**Extracted information:**
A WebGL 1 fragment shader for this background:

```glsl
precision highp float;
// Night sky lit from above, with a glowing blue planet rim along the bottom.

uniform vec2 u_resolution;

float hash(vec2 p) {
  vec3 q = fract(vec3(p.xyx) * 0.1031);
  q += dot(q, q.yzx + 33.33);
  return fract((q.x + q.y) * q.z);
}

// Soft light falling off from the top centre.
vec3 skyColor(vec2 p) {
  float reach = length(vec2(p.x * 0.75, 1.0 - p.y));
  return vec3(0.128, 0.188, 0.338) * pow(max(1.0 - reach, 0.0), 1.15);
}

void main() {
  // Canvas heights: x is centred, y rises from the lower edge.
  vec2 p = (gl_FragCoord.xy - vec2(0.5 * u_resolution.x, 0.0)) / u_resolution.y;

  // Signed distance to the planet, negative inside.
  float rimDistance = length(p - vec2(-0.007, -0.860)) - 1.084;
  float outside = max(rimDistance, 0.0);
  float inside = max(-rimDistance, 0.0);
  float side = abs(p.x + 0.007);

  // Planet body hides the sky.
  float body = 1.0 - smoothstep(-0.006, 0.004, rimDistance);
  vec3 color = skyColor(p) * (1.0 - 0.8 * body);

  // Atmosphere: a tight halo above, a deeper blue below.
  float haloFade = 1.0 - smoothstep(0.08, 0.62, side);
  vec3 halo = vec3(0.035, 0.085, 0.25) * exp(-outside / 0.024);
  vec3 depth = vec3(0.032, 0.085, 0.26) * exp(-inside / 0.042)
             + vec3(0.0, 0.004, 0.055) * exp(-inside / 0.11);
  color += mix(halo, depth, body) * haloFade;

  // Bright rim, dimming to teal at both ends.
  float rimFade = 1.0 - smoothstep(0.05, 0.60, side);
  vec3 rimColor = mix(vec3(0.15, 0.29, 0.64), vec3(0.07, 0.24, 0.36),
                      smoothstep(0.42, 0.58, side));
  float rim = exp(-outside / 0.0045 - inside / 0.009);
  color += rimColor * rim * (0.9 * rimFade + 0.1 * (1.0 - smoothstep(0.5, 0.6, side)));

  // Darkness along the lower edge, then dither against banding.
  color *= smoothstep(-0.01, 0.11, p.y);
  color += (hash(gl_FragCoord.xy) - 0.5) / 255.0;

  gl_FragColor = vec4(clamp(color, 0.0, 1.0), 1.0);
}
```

* * *

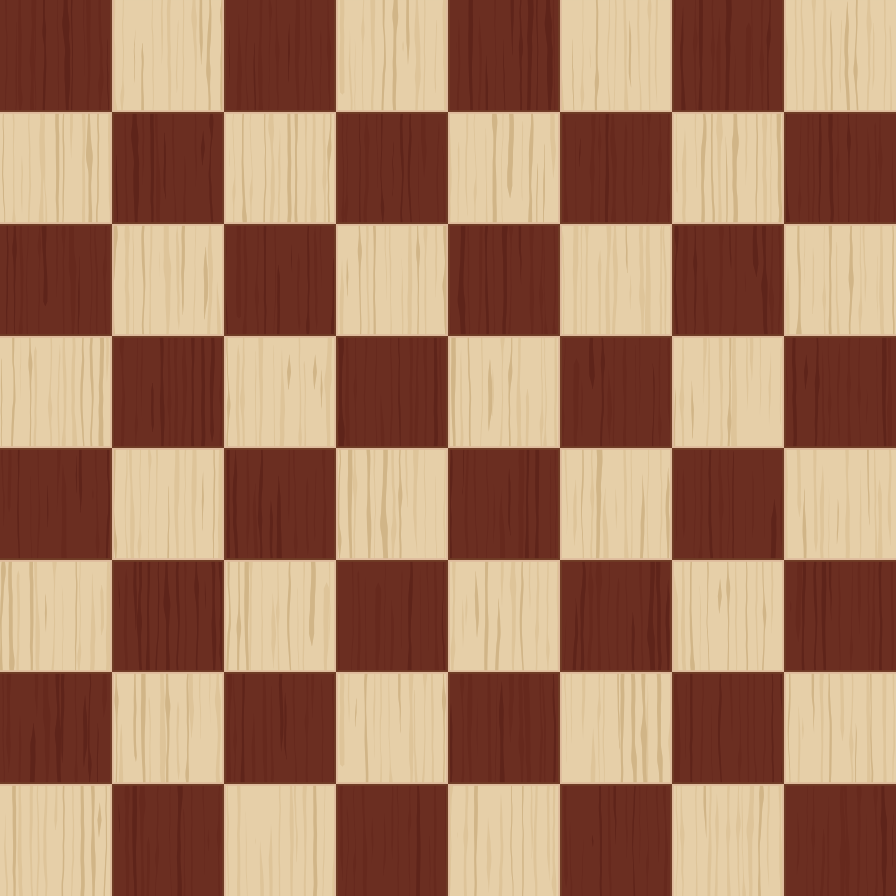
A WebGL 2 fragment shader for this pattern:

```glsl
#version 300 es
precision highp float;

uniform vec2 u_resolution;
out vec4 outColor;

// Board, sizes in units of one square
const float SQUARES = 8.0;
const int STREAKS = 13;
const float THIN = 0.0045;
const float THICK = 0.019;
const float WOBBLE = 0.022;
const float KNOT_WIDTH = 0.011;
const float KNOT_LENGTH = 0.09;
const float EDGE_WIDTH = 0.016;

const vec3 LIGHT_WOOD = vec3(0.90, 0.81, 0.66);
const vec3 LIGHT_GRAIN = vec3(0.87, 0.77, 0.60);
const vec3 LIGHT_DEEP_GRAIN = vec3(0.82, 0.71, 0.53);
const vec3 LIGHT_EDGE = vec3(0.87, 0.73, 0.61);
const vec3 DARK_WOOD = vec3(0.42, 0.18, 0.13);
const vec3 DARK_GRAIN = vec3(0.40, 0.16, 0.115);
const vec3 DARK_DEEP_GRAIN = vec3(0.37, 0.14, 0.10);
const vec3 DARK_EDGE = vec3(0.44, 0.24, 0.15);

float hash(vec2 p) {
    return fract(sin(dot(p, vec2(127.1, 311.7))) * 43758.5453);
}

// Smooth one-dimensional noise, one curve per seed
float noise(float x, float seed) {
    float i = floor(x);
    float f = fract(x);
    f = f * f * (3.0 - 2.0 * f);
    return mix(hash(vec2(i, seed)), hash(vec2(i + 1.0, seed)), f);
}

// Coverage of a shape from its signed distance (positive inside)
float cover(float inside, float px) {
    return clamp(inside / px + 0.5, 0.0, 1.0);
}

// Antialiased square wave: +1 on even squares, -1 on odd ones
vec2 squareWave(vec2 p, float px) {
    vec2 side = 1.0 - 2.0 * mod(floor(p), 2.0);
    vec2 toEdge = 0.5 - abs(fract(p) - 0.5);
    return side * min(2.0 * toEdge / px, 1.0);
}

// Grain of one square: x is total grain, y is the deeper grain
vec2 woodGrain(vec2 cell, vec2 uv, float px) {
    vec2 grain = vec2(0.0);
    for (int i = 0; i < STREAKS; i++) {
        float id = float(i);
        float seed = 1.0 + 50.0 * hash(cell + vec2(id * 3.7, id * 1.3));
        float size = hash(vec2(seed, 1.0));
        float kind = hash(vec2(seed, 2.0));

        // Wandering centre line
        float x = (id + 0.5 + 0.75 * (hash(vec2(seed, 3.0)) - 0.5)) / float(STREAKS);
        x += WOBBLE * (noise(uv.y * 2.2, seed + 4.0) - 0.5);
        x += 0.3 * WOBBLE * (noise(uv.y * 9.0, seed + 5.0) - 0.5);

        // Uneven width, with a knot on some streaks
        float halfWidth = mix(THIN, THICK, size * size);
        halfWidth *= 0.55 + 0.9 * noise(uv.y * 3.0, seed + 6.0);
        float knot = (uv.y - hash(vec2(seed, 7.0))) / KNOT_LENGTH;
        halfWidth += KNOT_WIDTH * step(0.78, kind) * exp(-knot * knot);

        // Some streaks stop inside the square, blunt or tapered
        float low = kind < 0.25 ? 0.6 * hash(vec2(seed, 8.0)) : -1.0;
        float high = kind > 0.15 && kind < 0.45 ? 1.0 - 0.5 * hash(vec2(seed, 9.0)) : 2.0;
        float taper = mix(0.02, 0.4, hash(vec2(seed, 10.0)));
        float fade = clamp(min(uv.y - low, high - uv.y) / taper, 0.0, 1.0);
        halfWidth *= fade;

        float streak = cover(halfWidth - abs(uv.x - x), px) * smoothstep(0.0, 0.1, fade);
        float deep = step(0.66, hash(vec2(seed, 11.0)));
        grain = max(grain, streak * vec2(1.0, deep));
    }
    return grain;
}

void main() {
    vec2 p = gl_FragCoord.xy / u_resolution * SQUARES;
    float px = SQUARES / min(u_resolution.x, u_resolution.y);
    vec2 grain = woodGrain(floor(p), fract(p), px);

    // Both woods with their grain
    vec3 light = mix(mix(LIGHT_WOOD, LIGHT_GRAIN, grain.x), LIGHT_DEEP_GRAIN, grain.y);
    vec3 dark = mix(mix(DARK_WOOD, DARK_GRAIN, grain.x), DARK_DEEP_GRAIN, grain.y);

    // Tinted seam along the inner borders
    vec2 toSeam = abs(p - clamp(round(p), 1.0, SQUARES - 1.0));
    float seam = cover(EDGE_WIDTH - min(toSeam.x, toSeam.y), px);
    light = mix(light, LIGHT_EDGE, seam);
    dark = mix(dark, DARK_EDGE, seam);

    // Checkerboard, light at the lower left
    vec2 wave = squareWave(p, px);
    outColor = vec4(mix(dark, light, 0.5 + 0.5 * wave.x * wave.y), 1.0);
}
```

---

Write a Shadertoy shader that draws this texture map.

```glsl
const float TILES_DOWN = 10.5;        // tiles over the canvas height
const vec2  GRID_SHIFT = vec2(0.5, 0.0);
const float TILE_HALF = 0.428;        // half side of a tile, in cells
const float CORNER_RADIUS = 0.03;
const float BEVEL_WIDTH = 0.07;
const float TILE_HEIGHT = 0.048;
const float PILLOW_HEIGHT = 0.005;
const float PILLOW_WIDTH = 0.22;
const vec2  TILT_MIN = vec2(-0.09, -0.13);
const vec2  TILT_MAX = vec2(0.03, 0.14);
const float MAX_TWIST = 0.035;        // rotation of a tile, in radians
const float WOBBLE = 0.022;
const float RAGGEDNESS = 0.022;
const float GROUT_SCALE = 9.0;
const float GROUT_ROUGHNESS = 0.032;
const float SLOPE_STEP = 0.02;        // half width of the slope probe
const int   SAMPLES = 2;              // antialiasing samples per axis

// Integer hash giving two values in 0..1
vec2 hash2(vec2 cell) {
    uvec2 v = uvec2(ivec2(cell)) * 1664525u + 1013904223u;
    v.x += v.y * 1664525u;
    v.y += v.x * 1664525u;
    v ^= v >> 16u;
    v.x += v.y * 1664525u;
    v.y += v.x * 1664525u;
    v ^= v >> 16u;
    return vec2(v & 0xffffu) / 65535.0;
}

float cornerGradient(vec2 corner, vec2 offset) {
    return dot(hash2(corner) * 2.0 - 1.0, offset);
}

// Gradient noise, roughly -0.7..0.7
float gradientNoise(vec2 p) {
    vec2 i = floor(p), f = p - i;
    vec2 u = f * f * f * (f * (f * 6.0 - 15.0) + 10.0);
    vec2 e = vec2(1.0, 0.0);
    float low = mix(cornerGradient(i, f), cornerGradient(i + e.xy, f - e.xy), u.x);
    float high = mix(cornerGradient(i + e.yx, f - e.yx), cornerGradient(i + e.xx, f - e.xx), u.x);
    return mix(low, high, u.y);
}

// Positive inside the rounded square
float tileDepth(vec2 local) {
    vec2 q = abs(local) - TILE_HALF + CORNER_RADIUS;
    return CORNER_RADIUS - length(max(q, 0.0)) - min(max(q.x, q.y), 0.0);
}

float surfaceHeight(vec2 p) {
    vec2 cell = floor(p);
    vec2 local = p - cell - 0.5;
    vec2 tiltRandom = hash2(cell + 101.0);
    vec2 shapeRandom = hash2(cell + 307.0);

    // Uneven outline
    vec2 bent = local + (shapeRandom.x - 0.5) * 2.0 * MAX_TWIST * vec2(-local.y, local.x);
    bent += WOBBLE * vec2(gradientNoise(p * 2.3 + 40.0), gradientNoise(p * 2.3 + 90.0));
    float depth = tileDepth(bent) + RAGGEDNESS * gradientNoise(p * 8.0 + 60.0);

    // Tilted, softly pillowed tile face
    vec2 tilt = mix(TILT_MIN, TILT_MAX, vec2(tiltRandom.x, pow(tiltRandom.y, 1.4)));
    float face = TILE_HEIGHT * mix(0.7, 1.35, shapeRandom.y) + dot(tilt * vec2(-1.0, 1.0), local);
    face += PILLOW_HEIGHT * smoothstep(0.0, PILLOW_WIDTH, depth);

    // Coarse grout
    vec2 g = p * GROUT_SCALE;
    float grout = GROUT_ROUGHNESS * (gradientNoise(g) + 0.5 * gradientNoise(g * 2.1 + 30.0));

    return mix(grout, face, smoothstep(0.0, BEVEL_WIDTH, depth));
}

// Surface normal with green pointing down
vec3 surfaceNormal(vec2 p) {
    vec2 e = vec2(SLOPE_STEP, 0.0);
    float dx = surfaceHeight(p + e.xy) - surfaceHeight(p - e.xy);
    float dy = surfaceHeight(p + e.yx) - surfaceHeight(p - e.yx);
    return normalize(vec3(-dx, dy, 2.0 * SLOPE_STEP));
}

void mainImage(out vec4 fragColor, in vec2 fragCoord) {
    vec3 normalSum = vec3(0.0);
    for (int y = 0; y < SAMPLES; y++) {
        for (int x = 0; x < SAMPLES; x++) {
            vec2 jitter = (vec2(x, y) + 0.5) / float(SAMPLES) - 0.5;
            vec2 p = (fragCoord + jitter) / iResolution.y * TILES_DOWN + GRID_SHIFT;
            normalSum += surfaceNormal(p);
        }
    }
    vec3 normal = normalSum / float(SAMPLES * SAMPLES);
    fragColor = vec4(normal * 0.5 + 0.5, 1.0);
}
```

**What you should do:** Search the entries for "inside" and show every line that has it.

**Answer below:**
  // Signed distance to the planet, negative inside.
  float inside = max(-rimDistance, 0.0);
  vec3 depth = vec3(0.032, 0.085, 0.26) * exp(-inside / 0.042)
             + vec3(0.0, 0.004, 0.055) * exp(-inside / 0.11);
  float rim = exp(-outside / 0.0045 - inside / 0.009);
// Coverage of a shape from its signed distance (positive inside)
float cover(float inside, float px) {
    return clamp(inside / px + 0.5, 0.0, 1.0);
        // Some streaks stop inside the square, blunt or tapered
// Positive inside the rounded square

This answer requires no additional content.